Fr. Timothy emphasizes that Ireland was the only early-Christian culture in Western Europe never controlled by the Roman Empire. The Celtic Church, while strictly Trinitarian in belief, celebrated God's gifts of nature and humanity in a relatively non-legalistic manner. Then he recounts the history of the Roman church eventually dominating the native Irish, until the 1840s Potato Famine horror destroyed both the economy and any remaining traditional Celtic social structure and laid mid-Nineteenth Century legalistic, conservative, hierarchical Roman Catholicism over impoverished, dysfunctional Irish families. Fr. Timothy asserts the result, today's image of "Irish Catholic", is a foreign, inauthentic Irish Christianity far removed from its Celtic roots.
All of that may be true and interesting, but I finished the book still not knowing exactly what Celtic Christianity is and how, other than making pilgrimages to contemporary retreat centers scattered through Ireland and Britain, one might pursue modern day Celtic spirituality.

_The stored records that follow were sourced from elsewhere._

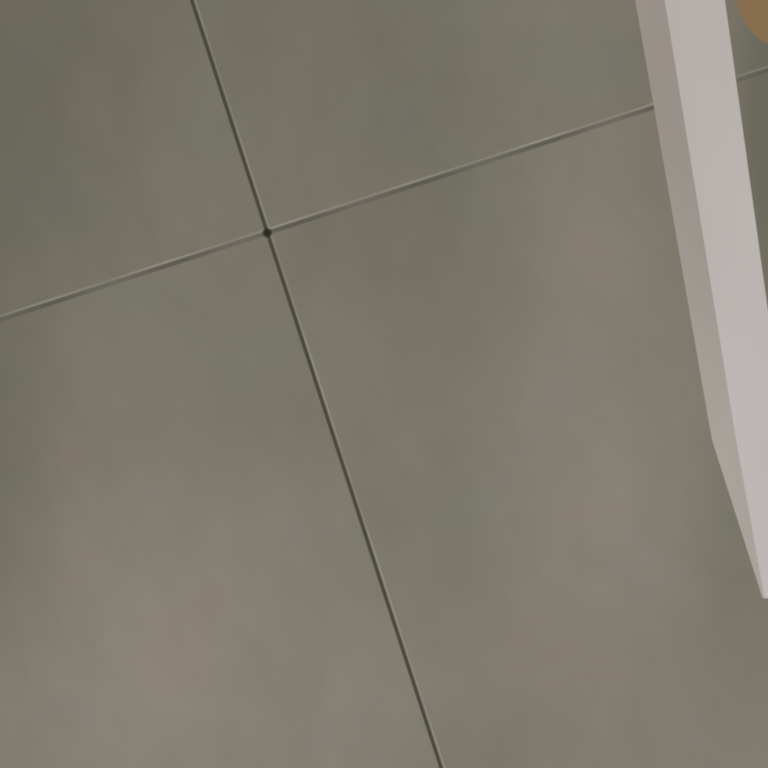
Give the GLSL for this texture, as a WebGL 2 fragment shader.

```glsl
#version 300 es
precision highp float;
uniform vec2 u_resolution;
out vec4 fragColor;

float hash(vec2 p) {
  return fract(sin(dot(p, vec2(127.1, 311.7))) * 4375.85);
}

// Layered sines, each octave turned and bent by the one before
float mottle(vec2 p) {
  float sum = 0.0, gain = 0.5;
  for (int i = 0; i < 5; i++) {
    sum += gain * sin(p.x + 1.3 * sin(p.y)) * cos(p.y * 0.8 + sin(p.x * 0.7));
    p = mat2(1.5, 1.1, -1.1, 1.5) * p + 2.3 + sum;
    gain *= 0.55;
  }
  return sum;
}

// Soft round patch of light or shade
float patchAt(vec2 p, vec2 center, vec2 radius) {
  vec2 d = (p - center) / radius;
  return exp(-dot(d, d));
}

// Band around a line, with edges softened by at least one pixel
float band(float d, float halfWidth, float soft) {
  return 1.0 - smoothstep(halfWidth - soft, halfWidth + soft, abs(d));
}

vec3 stone(vec2 uv, vec2 tile, vec2 cell) {
  float tone = 0.62 - 0.32 * smoothstep(0.2, 1.0, uv.y);
  tone -= 0.28 * patchAt(uv, vec2(0.0, 0.95), vec2(0.2, 0.4));
  tone -= 0.40 * patchAt(uv, vec2(-0.03, 0.38), vec2(0.1, 0.25));
  tone -= 0.16 * patchAt(uv, vec2(0.57, 0.55), vec2(0.13, 0.4));
  tone += 0.24 * patchAt(uv, vec2(0.76, 0.6), vec2(0.13, 0.5));
  tone += 0.20 * patchAt(uv, vec2(0.2, 0.08), vec2(0.3, 0.2));
  tone -= 0.25 * patchAt(uv, vec2(0.96, 0.26), vec2(0.06, 0.14));
  tone -= 0.35 * smoothstep(0.94, 1.0, uv.x) * smoothstep(0.5, 0.7, uv.y);

  // Clouding, fine brushing and a slight change from tile to tile
  vec2 q = tile + 3.0 * hash(cell);
  float cloud = mottle(q * 9.0);
  tone += 0.13 * cloud + 0.05 * mottle(q * vec2(70.0, 28.0));
  tone += 0.06 * (hash(cell + 4.0) - 0.5);
  vec3 color = mix(vec3(0.42, 0.41, 0.36), vec3(0.56, 0.53, 0.485), clamp(tone, 0.0, 1.0));

  // Warm and greenish drift, with sparse faint veins
  color += vec3(0.008, -0.002, -0.004) * mottle(q * 13.0 + 5.0);
  float vein = band(mottle(q * 5.0 + 8.0), 0.008, 0.025) * smoothstep(0.1, 0.5, cloud);
  return color + vein * vec3(0.006, -0.006, -0.022);
}

void main() {
  vec2 uv = gl_FragCoord.xy / u_resolution;
  float px = 1.0 / min(u_resolution.x, u_resolution.y);
  float soft = max(px, 0.0016);

  // Square tiles, turned about the visible crossing
  vec2 d = uv - vec2(0.348, 0.697);
  vec2 tile = vec2(dot(d, vec2(0.951, 0.309)), dot(d, vec2(-0.309, 0.951)));
  vec2 cell = floor(tile);
  vec2 seam = fract(tile + 0.5) - 0.5;
  vec3 color = stone(uv, tile, cell);

  // Bevel highlights, then the dark joints and their crossing
  float wear = 0.75 + 0.25 * sin(tile.x * 37.0 + 2.0 * sin(tile.y * 23.0));
  color += 0.07 * wear * band(seam.x - 0.0042, 0.0012, soft);
  color += 0.09 * wear * band(seam.y - 0.0042, 0.0014, soft);
  color = mix(color, vec3(0.27, 0.26, 0.22), 0.9 * band(seam.x, 0.0022, soft));
  color = mix(color, vec3(0.35, 0.34, 0.31), 0.85 * wear * band(seam.y + 0.0005, 0.0026, soft));
  color = mix(color, vec3(0.16, 0.15, 0.13), 0.9 * band(length(seam), 0.0055, soft * 1.5));

  // Wooden corner
  float wood = band(length(uv - vec2(1.04, 1.015)), 0.083, soft);
  color = mix(color, vec3(0.53, 0.43, 0.31), wood);

  // Pale leg: left edge, ridge and right edge as bent lines over height
  float bend = uv.y - 0.427;
  float left = 0.927 + max(-0.1745 * bend, -0.32 * bend);
  float ridge = 0.9585 + max(-0.1625 * bend, -0.18 * bend);
  float right = 0.944 + 0.1386 * (1.0 - uv.y);
  float leg = smoothstep(-soft, soft, uv.x - left) * smoothstep(-soft, soft, right - uv.x);
  leg *= smoothstep(-soft, soft, uv.y - 0.221);
  vec3 side = mix(vec3(0.66, 0.64, 0.61), vec3(0.60, 0.57, 0.54), smoothstep(0.3, 0.9, uv.y));
  vec3 front = mix(vec3(0.74, 0.72, 0.71), vec3(0.71, 0.69, 0.67), smoothstep(0.4, 1.0, uv.y));
  vec3 paint = mix(side, front, smoothstep(-soft, soft, uv.x - ridge));
  paint += 0.008 * mottle(uv * vec2(40.0, 9.0));
  color = mix(color, paint, leg);

  fragColor = vec4(color, 1.0);
}
```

Although Ireland's lack of Roman domination is mentioned several times and Fr. Timothy mentions Eastern Orthodox Christianity in passing a couple of times, his Roman Catholic-centered world view never lets him, if you'll allow me a newly popular but already overused phrase, connect the dots. Since St. Patrick and his peers brought Christianity to the Celts at a time, around 400 AD, when all Christians were still "Orthodox" and other books demonstrate direct connections between the Celtic Church and the Eastern Christian monasteries of the Desert Fathers, it seems logical to conclude that Celtic Christianity was the local version of what still lives on as Eastern Orthodoxy.
There is a fairly long bibliography (virtually all for books published in the 1990s) and a list of organizations sponsoring Celtic retreats, revival, etc. (although not a single Internet address is provided). A few black and white photo reproductions are unremarkable.
I enjoyed reading Celtic Spirituality, and recommend it as a short history of Christian Church administration in Celtic cultures but feel one needs to look elsewhere to learn more about Celtic (Orthodox) Christianity itself.
A gentle & interesting book for those exploring Celtic &/or Irish roots, & history. It provides valuable insights into understanding and recognising the Celtic traits and spirituality within us. A worthwhile read for Catholics, who, like myself, sometimes wonder! Definitely worth a second read (or more)!